Look through the records and copy each line that has "filled" in it.

(Recorded data)
★ ★ ★ ★ ★ ★ ★

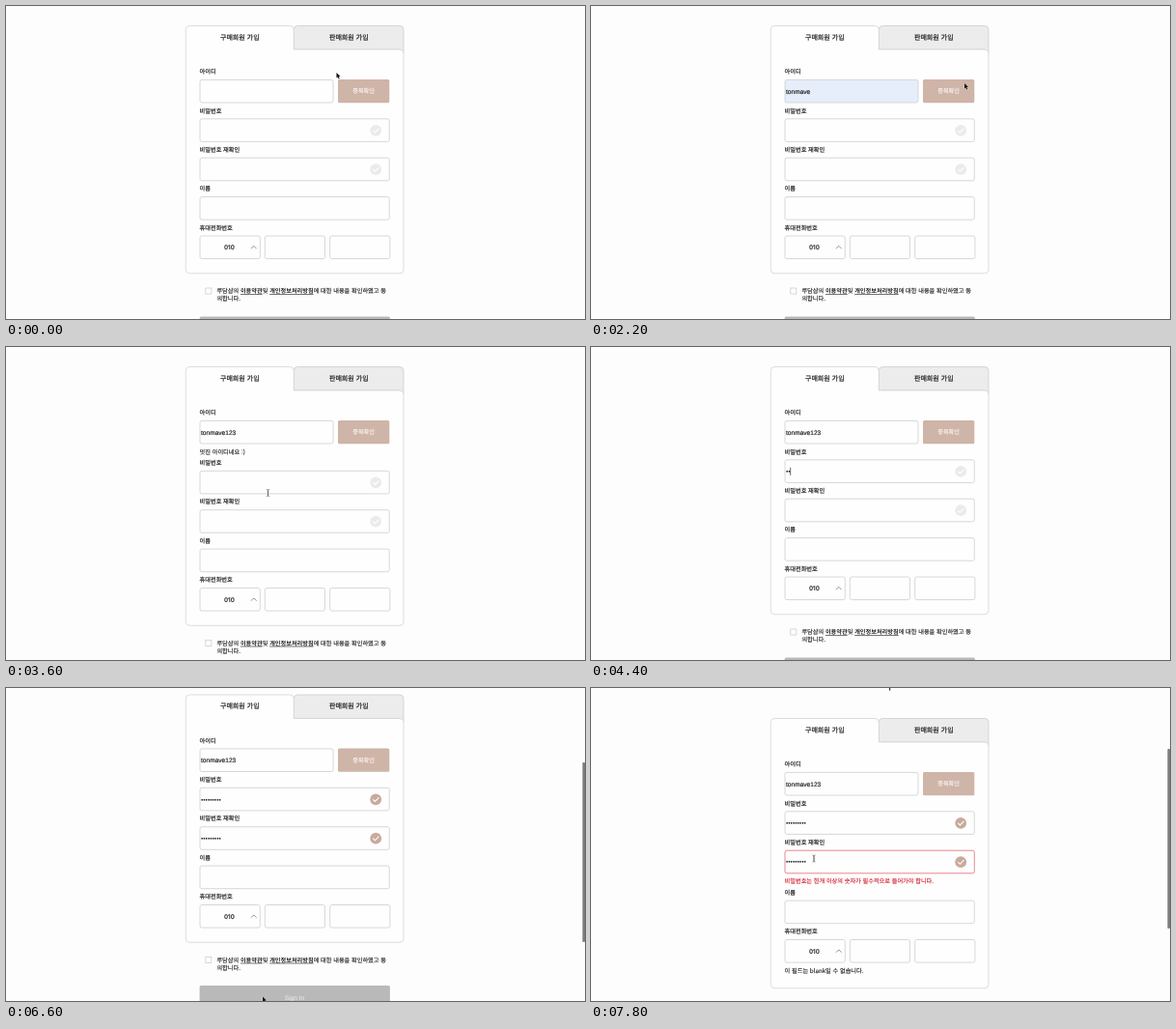
An HTML page for the animation above (8 s loop, 600 by 324 pixels).

```html
<!DOCTYPE html>
<html lang="ko">
<head>
<meta charset="utf-8">
<title>회원 가입</title>
<style>
  html, body { margin: 0; width: 100%; height: 100%; overflow: hidden; background: #fdfdfd; }
  svg { display: block; width: 100vw; height: 100vh; }
  text {
    font: 6.2px "Noto Sans CJK KR", "Noto Sans CJK", "Noto Sans", sans-serif;
    fill: #222; stroke: #222; stroke-width: .14; white-space: pre; text-rendering: geometricPrecision;
  }
  .label { font-weight: 500; stroke-width: .2; }
  .tab { font-size: 7px; font-weight: 500; text-anchor: middle; stroke-width: .2; }
  .value { font: 6.6px "Liberation Sans", Arial, sans-serif; stroke-width: .18; }
  .dots { stroke: none; }
  .digits { font: 500 6.3px Inter, sans-serif; }
  .option { font: 500 5.6px Inter, sans-serif; stroke-width: .1; }
  .button { text-anchor: middle; fill: #fbf6f4; stroke: #fbf6f4; }
  .submit { text-anchor: middle; fill: #f0f0f0; stroke: none; }
  .error { fill: #d5202e; stroke: #d5202e; }
  .link { font-weight: 700; text-decoration: underline; stroke: none; }
  .line { fill: #fefefe; stroke: #cbcbcb; stroke-width: .75; }
  .bad { stroke: #e0606c; }
  .filled { fill: #e6edfb; }
</style>
</head>
<body>
<svg id="stage" viewBox="0 0 600 324" preserveAspectRatio="none"></svg>
<script>
const STEP = 200, LOOP = 8000;
const ROW = 40.4, NOTE = 11.5;
const USER = "tonmave";
const OPTIONS = ["guest1", "mopdrop48", "taredong", "guest2", "guest5", USER];
const stage = document.getElementById("stage");

// Timelines: [start in ms, values...]; an entry holds until the next one.
const POINTER = [
  [0, "arrow", 342.5, 69], [200, "arrow", 363, 82], [600, "arrow", 348, 88],
  [800, "beam", 286, 91], [1000, "beam", 282, 91], [1200, "arrow", 272, 125],
  [1400, "arrow", 264, 165], [1600, "arrow", 261, 186], [1800, "arrow", 285, 160],
  [2000, "arrow", 350, 106], [2200, "arrow", 387, 80], [2800, "beam", 262, 90],
  [3000, "none"], [3400, "arrow", 366, 88], [3600, "beam", 271.5, 151],
  [3800, "beam", 262, 141], [4200, "none"], [6000, "arrow", 277, 290],
  [6200, "arrow", 272, 306], [6400, "arrow", 268, 317], [6600, "arrow", 266, 319.5],
  [7600, "arrow", 246, 240], [7800, "beam", 231, 176.5]
];
const NAME = [[0, ""], [1800, USER], [3000, USER + "1"], [3200, USER + "123"]];
const NAME_NOTE = [
  [0, ""], [600, "username 필드는 필수항목입니다.", true], [1800, ""],
  [2600, "이미 사용중인 아이디입니다.", true], [3000, ""],
  [3400, "멋진 아이디네요 :)"], [4200, ""]
];
const PASSWORD = [[0, 0], [4400, 2], [4600, 4], [4800, 5], [5000, 7], [5200, 8], [5400, 9]];
const REPEAT = [[0, 0], [5600, 4], [5800, 9]];
const SCROLL = [[0, 0], [6200, 5], [6400, 11], [6600, 13.5], [7600, 1], [7800, -11]];
const CARET = [[0, ""], [1000, "name"], [1800, ""], [2800, "name"], [3400, ""],
  [4000, "password"], [5600, "repeat"], [6000, ""]];

const at = (track, t) => track.filter(entry => entry[0] <= t).pop().slice(1);
const within = (t, from, to) => t >= from && t < to;

const text = (x, y, cls, str) => `<text x="${x}" y="${y}" class="${cls}">${str}</text>`;
const box = (x, y, w, h, cls = "") =>
  `<rect x="${x}" y="${y}" width="${w}" height="${h}" rx="2" class="line ${cls}"/>`;
const block = (x, y, w, h, fill, r = 0) =>
  `<rect x="${x}" y="${y}" width="${w}" height="${h}" rx="${r}" fill="${fill}"/>`;
const stroke = (d, color, width) =>
  `<path d="${d}" fill="none" stroke="${color}" stroke-width="${width}"/>`;

const tick = (y, on) =>
  `<circle cx="383.2" cy="${y + 12}" r="5.9" fill="${on ? "#c9aa9c" : "#ebebeb"}"/>` +
  stroke(`M380.3 ${y + 12}l2.1 2.1 4-4.1`, "#fff", 1.1);

// A labelled input; caretX is measured from the start of its value.
function field(y, label, { width = 196.3, value = "", dots = 0, caretX, cls = "", note, bad, check } = {}) {
  return text(200.6, y - 6.3, "label", label) +
    box(201, y, width, 23.6, `${cls} ${bad ? "bad" : ""}`) +
    text(202, y + 14.2, "value", value) +
    text(202, y + 14.2, "value dots", "•".repeat(dots)) +
    (caretX === undefined ? "" : block(201.8 + caretX, y + 8, .7, 8, "#222")) +
    (check === undefined ? "" : tick(y, check)) +
    (note ? text(200.6, y + 34.1, bad ? "error" : "", note) : "");
}

const secret = (count, focused) =>
  ({ dots: count, check: count > 7, caretX: focused ? count * 2.31 : undefined });

function frameLines(bottom) {
  return `<path class="line" style="fill:#ececec" d="M298.3 45V24.5a4 4 0 0 1 4-4H408a4 4 0 0 1 4 4V49l-4-4z"/>
    <path class="line" style="stroke:#d2d2d2" d="M186.3 24.5a4 4 0 0 1 4-4H294.3a4 4 0 0 1 4 4V45H408a4 4 0 0 1 4 4V${bottom - 4}a4 4 0 0 1-4 4H190.3a4 4 0 0 1-4-4z"/>` +
    text(242.3, 34.6, "tab", "구매회원 가입") + text(355.3, 34.6, "tab", "판매회원 가입");
}

function phone(y, failed) {
  return field(y, "휴대전화번호", { width: 62.3, note: failed && "이 필드는 blank일 수 없습니다." }) +
    text(226, y + 14.2, "digits", "010") +
    stroke(`M254 ${y + 13.2}l2.8-2.8 2.8 2.8`, "#777", .8) +
    box(268.3, y, 62.2, 23.6) + box(335.7, y, 62.2, 23.6);
}

function footer(y) {
  return `<rect x="206.8" y="${y + 15.2}" width="6" height="6" class="line"/>` +
    text(218.4, y + 20.4, "", `루담샵의 <tspan class="link">이용약관</tspan>및 <tspan class="link">개인정보처리방침</tspan>에 대한 내용을 확인하였고 동`) +
    text(218.4, y + 28.4, "", "의합니다.") +
    block(200.6, y + 44.7, 197.3, 24, "#b9b9b9", 1.5) +
    text(299, y + 59.2, "value submit", "Sign In");
}

function dropdown(hover) {
  return block(241, 102, 65.4, 95, "#0000000c", 3) +
    `<rect x="241.7" y="101" width="64" height="94.8" rx="2.5" fill="#fefefe" stroke="#e6e6e6" stroke-width=".5"/>` +
    (hover ? block(242, 179.5, 63.4, 14.6, "#eaeaea") : "") +
    OPTIONS.map((name, i) => text(246.4, 114.8 + i * 14.8, "option", name)).join("");
}

function pointer(kind, x, y) {
  if (kind === "arrow") return `<path transform="translate(${x} ${y})" d="M0 0V5.6L1.3 4.4 2.2 6.5 3.2 6.1 2.3 4.1H4z" fill="#111" stroke="#fff" stroke-width=".4" paint-order="stroke"/>`;
  if (kind === "beam") return stroke(`M${x - 1.5} ${y - 3.5}q1.5 0 1.5 1v5q0 1-1.5 1M${x + 1.5} ${y - 3.5}q-1.5 0-1.5 1v5q0 1 1.5 1`, "#444", .6);
  return "";
}

function draw(t) {
  const [scroll] = at(SCROLL, t), [caret] = at(CARET, t), [name] = at(NAME, t);
  const [note, bad] = at(NAME_NOTE, t);
  const [typed] = at(PASSWORD, t), [repeated] = at(REPEAT, t);
  const failed = t >= 7400;
  const top = 76.4, second = top + ROW + (note ? NOTE : 0), third = second + ROW;
  const fourth = third + ROW + (failed ? NOTE : 0), fifth = fourth + ROW;
  const bottom = fifth + 38.8 + (failed ? NOTE : 0);

  stage.innerHTML = `<g transform="translate(0 ${-scroll})">` +
    block(309, -16, 1.2, 7.6, "#333") +
    frameLines(bottom) +
    field(top, "아이디", { width: 138, value: name, note, bad,
      caretX: caret === "name" ? name.length * 3.65 : undefined,
      cls: within(t, 1800, 3000) ? "filled" : "" }) +
    block(344, 76, 53.3, 24.2, "#cfb4a8", 1.5) +
    text(370.6, 90.4, "button", "중복확인") +
    field(second, "비밀번호", secret(typed, caret === "password")) +
    field(third, "비밀번호 재확인", { ...secret(repeated, caret === "repeat"), bad: failed,
      note: failed && "비밀번호는 한개 이상의 숫자가 필수적으로 들어가야 합니다." }) +
    field(fourth, "이름") +
    phone(fifth, failed) +
    footer(bottom) +
    (within(t, 800, 1800) ? dropdown(t === 1600) : "") +
    "</g>" +
    (within(t, 6200, 7000) || t >= 7600 ? block(597.4, 69.3 + scroll * .57, 2.6, 186, "#7d7d7d", 1) : "") +
    pointer(...at(POINTER, t));
}

let shown = -1;
function play() {
  const t = Math.floor(performance.now() % LOOP / STEP) * STEP;
  if (t !== shown) draw(shown = t);
  requestAnimationFrame(play);
}
play();
</script>
</body>
</html>
```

★ ★ ★ ★ ★ ★ ★

* **Answer box**:
  .filled { fill: #e6edfb; }
      cls: within(t, 1800, 3000) ? "filled" : "" }) +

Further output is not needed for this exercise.